good-samaritanBut he wanted to justify himself, so he asked Jesus, “And who is my  neighbor?” (Lk 10:29)

Perhaps this expert in the mosaic Law was a bit flustered, or a bit embarrassed, or a bit prideful.  He just asked Jesus a question to which he answered himself: the way to inherit eternal life is by loving God with all that you are and to love your neighbor as yourself.

Perhaps he was flustered because Jesus didn’t provide any new law or nuance of the Law.  Maybe he wanted to “justify” his question.

Perhaps he was embarrassed because he took the time of this popular teacher in the presence of many people to ask a question to which he already knew the answer.  Maybe he wanted to “justify” his keen mind and “expertness.”

Perhaps he was trying to prove what his pride told him, that he already did love God and his neighbor as himself.  In a way, trying to argue his way into eternal life.  Maybe he wanted to “justify” his entrance into heaven.

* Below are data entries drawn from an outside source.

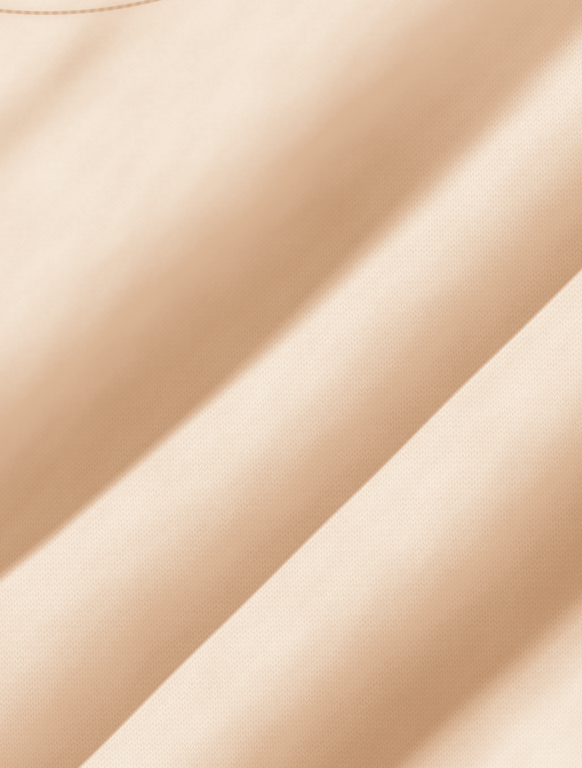
Reproduce this texture procedurally as a Shadertoy shader.

```glsl
// Cream knitted cloth falling in soft diagonal folds, with a stitched hem in one corner.
#define SHADE_COLOR vec3(0.745, 0.570, 0.425)
#define MID_COLOR vec3(0.855, 0.715, 0.595)
#define LIGHT_COLOR vec3(0.970, 0.922, 0.865)
#define STITCH_SIZE vec2(0.0072, 0.0066)
#define KNIT_DEPTH 0.085
#define FUZZ_DEPTH 0.035
#define MOTTLE_DEPTH 0.05
#define HEM_WIDTH 0.0022

const float TAU = 6.2831853;

vec2 hashGradient(vec2 cell) {
    vec3 h = fract(vec3(cell.xyx) * vec3(0.1031, 0.1030, 0.0973));
    h += dot(h, h.yzx + 33.33);
    float angle = TAU * fract((h.x + h.y) * h.z);
    return vec2(cos(angle), sin(angle));
}

float gradientNoise(vec2 p) {
    vec2 i = floor(p), f = fract(p);
    vec2 u = f * f * f * (f * (f * 6.0 - 15.0) + 10.0);
    float a = dot(hashGradient(i), f);
    float b = dot(hashGradient(i + vec2(1, 0)), f - vec2(1, 0));
    float c = dot(hashGradient(i + vec2(0, 1)), f - vec2(0, 1));
    float d = dot(hashGradient(i + vec2(1, 1)), f - vec2(1, 1));
    return mix(mix(a, b, u.x), mix(c, d, u.x), u.y);
}

// Heights of the three creases above the bottom edge.
float upperCrease(float x) { return 0.247 + 0.80 * x + 0.19 * x * x; }
float middleCrease(float x) { return -0.100 + 0.99 * x; }
float lowerCrease(float x) { return -0.490 + 0.93 * x; }

// Brightness of the folds: each is lit below its crease and sinks into shade.
float foldLight(vec2 p) {
    float top = upperCrease(p.x);
    float mid = middleCrease(p.x);
    float low = lowerCrease(p.x);
    float farSide = smoothstep(0.40, 0.76, p.x);

    float rise = p.y - top;
    float back = mix(0.17 + 0.24 * farSide, 0.93, smoothstep(0.07, 0.37, rise));
    float s = (top - p.y) / (top - mid);
    float second = mix(0.92, 0.20, smoothstep(0.16, 1.05, s));
    s = (mid - p.y) / (mid - low);
    float third = mix(0.92, 0.08, smoothstep(0.20, 0.88, s));
    float front = mix(0.62, 0.94, smoothstep(0.0, 0.12, low - p.y));

    float blur = mix(0.013, 0.045, smoothstep(0.15, 0.70, p.x));
    float light = mix(second, back, smoothstep(-blur, blur, rise));
    light = mix(third, light, smoothstep(-0.004, 0.004, p.y - mid));
    return mix(front, light, smoothstep(-0.028, 0.028, p.y - low));
}

// Columns of V-shaped loops, from -1 in the gaps to 1 on the yarn.
float knit(vec2 p) {
    vec2 q = p / STITCH_SIZE;
    float side = abs(fract(q.x) - 0.5);
    float loops = cos(TAU * (q.y - 1.5 * side));
    float groove = cos(TAU * 2.0 * (side - 0.25));
    return 0.62 * loops + 0.38 * groove;
}

void mainImage(out vec4 fragColor, in vec2 fragCoord) {
    vec2 p = fragCoord / iResolution.y;
    float pixel = 1.0 / iResolution.y;

    // Uneven cloth softens the regularity of the folds.
    float sway = gradientNoise(p * 4.0 + 7.0);
    float light = foldLight(p + vec2(0.0, 0.006 * sway));
    float mottle = gradientNoise(vec2(p.x + p.y, p.y - p.x) * vec2(9.0, 26.0));
    light += MOTTLE_DEPTH * (mottle + sway);

    // Faint shadow running down from the hem.
    float streak = (p.y - 0.82 - 0.95 * p.x) / 0.045;
    light -= 0.24 * exp(-streak * streak) * (1.0 - smoothstep(0.08, 0.24, p.x));

    // Focus is sharp on the nearer folds and fades toward the back.
    float rise = p.y - upperCrease(p.x);
    float focus = 1.0 - 0.82 * smoothstep(-0.06, 0.20, rise);
    focus *= 1.0 - 0.4 * smoothstep(0.0, 0.10, lowerCrease(p.x) - p.y);

    // Knit and brushed fibres.
    vec2 drape = p + 0.006 * vec2(gradientNoise(p * 7.0), gradientNoise(p * 6.0 + 31.0));
    drape.x += 0.06 * p.y;
    float resolved = 1.0 - smoothstep(0.30, 0.55, pixel / STITCH_SIZE.y);
    float wear = 0.85 + 0.6 * gradientNoise(p * 60.0);
    light += KNIT_DEPTH * knit(drape) * focus * resolved * wear;
    float fuzz = gradientNoise(p * 170.0) + 0.7 * gradientNoise(p * 85.0 + 19.0);
    light += FUZZ_DEPTH * fuzz * (0.6 + 0.4 * focus);

    // Curved hem seam with short stitches.
    float hem = p.y - 0.983 - 0.85 * (p.x - 0.06) * (p.x - 0.06);
    float seam = 1.0 - smoothstep(HEM_WIDTH - pixel, HEM_WIDTH + pixel, abs(hem));
    float dashes = 0.75 + 0.25 * cos(TAU * p.x / 0.012);
    light -= 0.42 * seam * dashes;
    light -= 0.10 * exp(-abs(hem) / 0.008);

    light = clamp(light, 0.0, 1.0);
    vec3 color = mix(SHADE_COLOR, MID_COLOR, smoothstep(0.0, 0.5, light) * 0.5 + min(light, 0.5));
    color = mix(color, LIGHT_COLOR, clamp(light * 2.0 - 1.0, 0.0, 1.0));
    fragColor = vec4(color, 1.0);
}
```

And then Jesus does provide something new for this lawyer: an “interpretation” of the Law that had gotten lost in time and humanity’s drive for black and white rules.  Jesus clears away the distraction and comfort of rules and gets to the point.

This expert in the law had completely missed the Law.  He missed the intent.  The “spirit.”  He missed the heart of the Law.

To communicate this to His interrogator, Jesus tells a story about getting back to what is basic.  Back to what actually matters.  He tells the story of the Good Samaritan.

What doesn’t matter:  the nuisance and hassle of having to ceremonially wash oneself again after touching a beaten, dying, unclean traveller.  Walls we create between ourselves and others we dislike for whatever reason.  The various self-inflicted, informal rules.

What does matter: loving your neighbor.  

Even if, especially if, that neighbor is your enemy.  To the Jewish lawyer, a Samaritan, a “half-breed” who twists and edits parts of holy Scripture to validate their corrupted religion.  In the story, this very same Samaritan “got it,” while the pious Jews didn’t.

Jesus tells the lawyer to be a Samaritan.

That’s the Law.  The Law in action.  And it has everything to do with your heart, and nothing to do with jumping through hoops. 

For me, it means loving a particular employee of mine that I can’t stand.  Even if that means taking shots without returning fire, forcing my pride to break under love, and continuously extending grace even if none is returned.

All because I’m called to foster a heart to love God and my neighbor.  To touch, support, and heal the “unclean.”  To live a life that actually “gets it.”  And to let all the chips fall where they may.  

Because unlike our hearts,  the chips don’t matter.